A gig to celebrate the 150th Anniversary of the Tolpuddle Martyrs. Can you imagine that happening now?! Another day of music. Free in a London Park!
Wandered off to see Jimmy Page playing on a small stage with Roy Harper. THE Jimmy Page. THE Roy Harper. Roy had sung “Have a Cigar” for Pink Floyd. Led Zeppelin wrote “Hats Off To Roy” about him. The songs were OK but I didn’t quite get it. Usual feeling of “big brother music”. Now, though, I think albums like “Stormcock” are amazing. Sigh, youth. Roy looked a bit untogether on stage. I’d seen them recently interviewed on the Old Grey Whistle Test, halfway up a mountain in Wales. Roy was a bit shot in those days and they came over as very defensive. Was he mad? I’ve got video of Roy playing Stonehenge Festival that same year, which says a lot about him. No rock star he, living in a rock star pad.
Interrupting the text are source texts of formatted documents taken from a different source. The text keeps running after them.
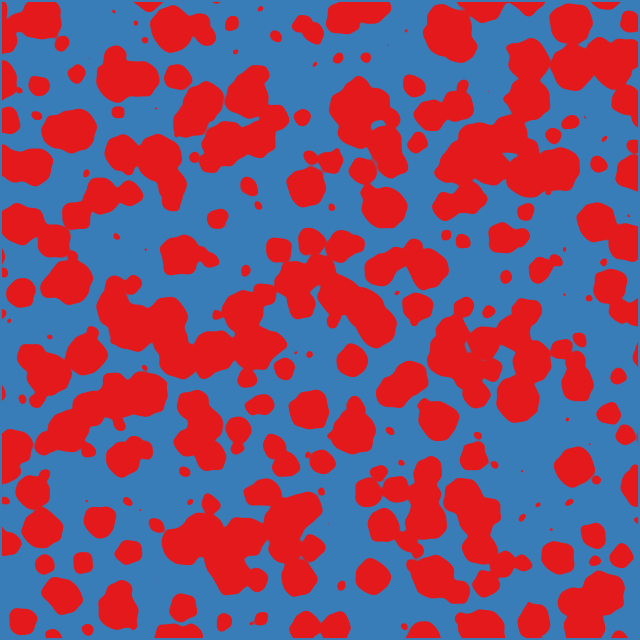
This texture is drawn by a three.js fragment shader. Its source:

```glsl
// Irregular red blobs, partly merged into chains, scattered on a flat blue ground.
varying vec2 vUv;

const vec3 BLUE = vec3(0.22, 0.49, 0.72);
const vec3 RED = vec3(0.89, 0.10, 0.11);
const float CELLS = 20.0;        // grid cells across the canvas
const float MIN_RADIUS = -0.05;  // in cells; below zero leaves a cell empty
const float MAX_RADIUS = 0.70;
const float MERGE = 0.06;        // softness of the necks between blobs
const float WOBBLE = 0.035;      // unevenness of the outlines, in cells
const float FRAME = 0.003;       // thin blue rim, in canvas units
const float EDGE = 0.001;        // half width of the smoothed edge

// Three random values per cell
vec3 hash3(vec2 cell) {
  vec3 q = fract(vec3(cell.xyx) * vec3(0.1031, 0.1030, 0.0973));
  q += dot(q, q.yxz + 33.33);
  return fract((q.xxy + q.yzz) * q.zyx);
}

// Layered sines that bend the outlines
vec2 wobble(vec2 p, float amount) {
  vec2 broad = sin(p.yx * 5.3 + 1.7 * sin(p * 2.1) + vec2(0.4, 2.6));
  vec2 fine = sin(p.yx * 11.7 + p * 4.9 + vec2(3.1, 1.2));
  return amount * (broad + 0.5 * fine);
}

// Cellular field: smooth union of discs with random centres and radii
float blobDistance(vec2 p, float merge) {
  vec2 home = floor(p);
  float sum = 0.0;
  for (int y = -1; y <= 1; y++) {
    for (int x = -1; x <= 1; x++) {
      vec2 cell = home + vec2(float(x), float(y));
      vec3 rnd = hash3(cell + 7.0);
      float radius = mix(MIN_RADIUS, MAX_RADIUS, rnd.z);
      float d = length(p - cell - rnd.xy) - radius;
      sum += exp(-d / merge);
    }
  }
  return -merge * log(max(sum, 1e-9));
}

// Signed distance outside the canvas inset by a rim
float rimDistance(vec2 uv, float rim) {
  vec2 d = abs(uv - 0.5) - (0.5 - rim);
  return max(d.x, d.y);
}

void main() {
  vec2 p = vUv * CELLS;
  float blobs = blobDistance(p + wobble(p, WOBBLE), MERGE) / CELLS;
  float shape = max(blobs, rimDistance(vUv, FRAME));
  float ink = 1.0 - smoothstep(-EDGE, EDGE, shape);
  gl_FragColor = vec4(mix(BLUE, RED, ink), 1.0);
}
```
John Sebastian. He was at Woodstock and his whole act and performance was the same, pretty much. He’s ripped to the tits in Woodstock but if you see footage from other festivals of the time he acts the same way. All tie-die and goofy. “ Do You Believe in Magic?” and “Daydream”. I didn’t mind but it seemed, well, a bit sad. What do you do after something like Woodstock? Still, you didn’t see Woodstock legends every day of the week and at least we knew the words!
Christy Moore was amazing. He was the Guv’nor of folk in the 80s. Big powerful voice, beautiful guitar playing. He did one song about all the young Irish men who’ve come to London over the decades for gold and end up drinking on the streets of Camden and can’t go home to Ireland. Lost souls. I saw the London Irish in a different light after that song. Proper folk music.
Paul Butterfield Blues band were sixties Rock Legends. Like an American John Mayall’s Blues Breakers. The hub of serious white blues. His guitar was dirty and loud. It had a presence that the British pub rock I’d heard didn’t have. Maybe it was Civil Rights or the Draft and Vietnam or the assassinations of King and the Kennedys, but American Sixties guitar was an altogether angrier beast. The Stooges and MC5 couldn’t have come from Chipping Sodbury.
Alan Price did the one about Simon’s amazing, dancing bear. He was in the Animals and gets all the royalties from their biggest hit, “House of The Rising Sun”, much to his bandmates’ chagrin.
A nice day out. Once the GLC was scrapped these gigs stopped.